[INPUT DATA — start]
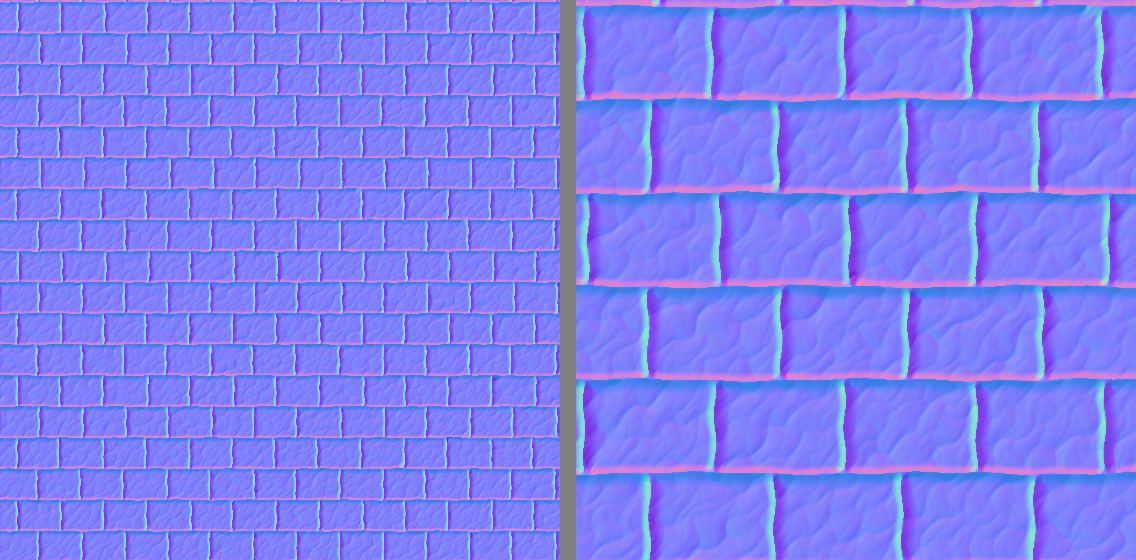
Left: the whole. Right: its middle third, enlarged.
Reproduce this texture map procedurally as a WebGL 1 fragment shader.

```glsl
precision highp float;
// Tangent-space normal map of a running-bond wall of rough-hewn bricks, 13 across and 18 down.

uniform vec2 u_resolution;

const float TAU = 6.2831853;
const vec2 BRICKS = vec2(13.0, 18.0);

vec2 hash2(vec2 p, float seed) {
  vec3 h = fract(vec3(p.xyx + seed * 17.3) * vec3(0.1031, 0.1030, 0.0973));
  h += dot(h, h.yzx + 33.33);
  return fract((h.xx + h.yz) * h.zy);
}

// Squared distance to the nearest scattered point: shallow dents with creased rims.
float cellular(vec2 p, float seed) {
  vec2 cell = floor(p);
  float nearest = 4.0;
  for (int j = -1; j <= 1; j++) {
    for (int i = -1; i <= 1; i++) {
      vec2 c = cell + vec2(float(i), float(j));
      vec2 d = c + hash2(c + 40.0, seed) - p;
      nearest = min(nearest, dot(d, d));
    }
  }
  return nearest;
}

// Chiselled stone: warped dents drawn out along the rising diagonal.
float stone(vec2 p, float seed) {
  p += 0.035 * sin(p.yx * vec2(13.0, 17.0) + seed * TAU);
  vec2 along = vec2(p.x + p.y, p.y - p.x) * 0.7071;
  return cellular(along * vec2(2.6, 5.0), seed)
       + 0.22 * cellular(along * vec2(7.0, 11.0) + 9.0, seed + 2.0);
}

float roundedBox(vec2 p, vec2 halfSize, float radius) {
  vec2 d = abs(p) - halfSize + radius;
  return length(max(d, 0.0)) + min(max(d.x, d.y), 0.0) - radius;
}

// x: signed distance to the ragged brick outline, y: stone height.
vec2 brick(vec2 p, vec2 halfSize, float seed) {
  float rough = stone(p, seed);
  return vec2(roundedBox(p, halfSize, 0.07) + 0.025 * (rough - 0.3), rough);
}

// Sideways shift of the joint on the left of a column.
float jointShift(float column, float row) {
  return 0.06 * (hash2(vec2(mod(column, BRICKS.x), row), 3.0).x - 0.5);
}

void main() {
  vec2 uv = gl_FragCoord.xy / u_resolution;

  // Slightly wavering courses
  vec2 g = uv * BRICKS + vec2(0.0, 0.07);
  g.x += 0.010 * sin(TAU * (31.0 * uv.y + 3.0 * uv.x));
  g.y += 0.012 * sin(TAU * (7.0 * uv.x + 5.0 * uv.y))
       + 0.008 * sin(TAU * (23.0 * uv.x - 4.0 * uv.y));

  // Half-brick stagger with a small shift per course
  float row = mod(floor(g.y), BRICKS.y);
  g.x -= 0.88 - 0.5 * mod(row, 2.0) + 0.07 * hash2(vec2(row, 5.0), 1.0).x;

  // Column between two shifted joints
  float column = floor(g.x);
  float f = g.x - column;
  column += step(1.0 + jointShift(column + 1.0, row), f)
          - step(f, jointShift(column, row));
  float left = column + jointShift(column, row);
  float right = column + 1.0 + jointShift(column + 1.0, row);

  // Brick-centred position, measured in course heights
  float aspect = BRICKS.y / BRICKS.x;
  vec2 p = vec2((g.x - 0.5 * (left + right)) * aspect, fract(g.y) - 0.5);
  vec2 halfSize = vec2(0.5 * (right - left) * aspect, 0.5) - 0.02;
  vec2 id = vec2(mod(column, BRICKS.x), row);
  vec2 luck = hash2(id, 7.0);
  float seed = 1.0 + 5.0 * luck.x;

  // Slopes by finite differences
  float e = 0.025;
  vec2 here = brick(p, halfSize, seed);
  vec2 dx = (brick(p + vec2(e, 0.0), halfSize, seed) - here) / e;
  vec2 dy = (brick(p + vec2(0.0, e), halfSize, seed) - here) / e;
  vec2 outward = vec2(dx.x, dy.x);
  outward /= max(length(outward), 0.001);

  // Broad bevel on the left and top, tight bevel on the right and bottom
  float broad = smoothstep(-0.4, 0.4, outward.y - outward.x);
  float bevel = mix(0.74, 0.52, broad)
              * smoothstep(-mix(0.085, 0.15, broad), -0.005, here.x)
              * (1.0 - 0.7 * smoothstep(0.005, 0.035, here.x));

  // A few bricks have a chipped corner
  vec2 corner = halfSize * sign(hash2(id, 11.0) - 0.5) * 0.93;
  float chip = step(0.86, luck.y) * smoothstep(0.17, 0.04, length(p - corner));

  // Red follows the vertical slope, green the horizontal one
  vec2 grain = vec2(dy.y, -dx.y) * (0.021 + 0.055 * chip);
  vec2 tilt = vec2(-outward.y, outward.x) * bevel + grain;
  tilt *= min(1.0, 0.85 / max(length(tilt), 0.001));
  float facing = sqrt(1.0 - dot(tilt, tilt));
  gl_FragColor = vec4(0.5 + 0.5 * tilt, 0.5 + 0.485 * facing, 1.0);
}
```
[INPUT DATA — finish]
§ PROMPT
A complete answer lists each line of the data that holds the word "grain".

§ RESPONSE BELOW
  vec2 grain = vec2(dy.y, -dx.y) * (0.021 + 0.055 * chip);
  vec2 tilt = vec2(-outward.y, outward.x) * bevel + grain;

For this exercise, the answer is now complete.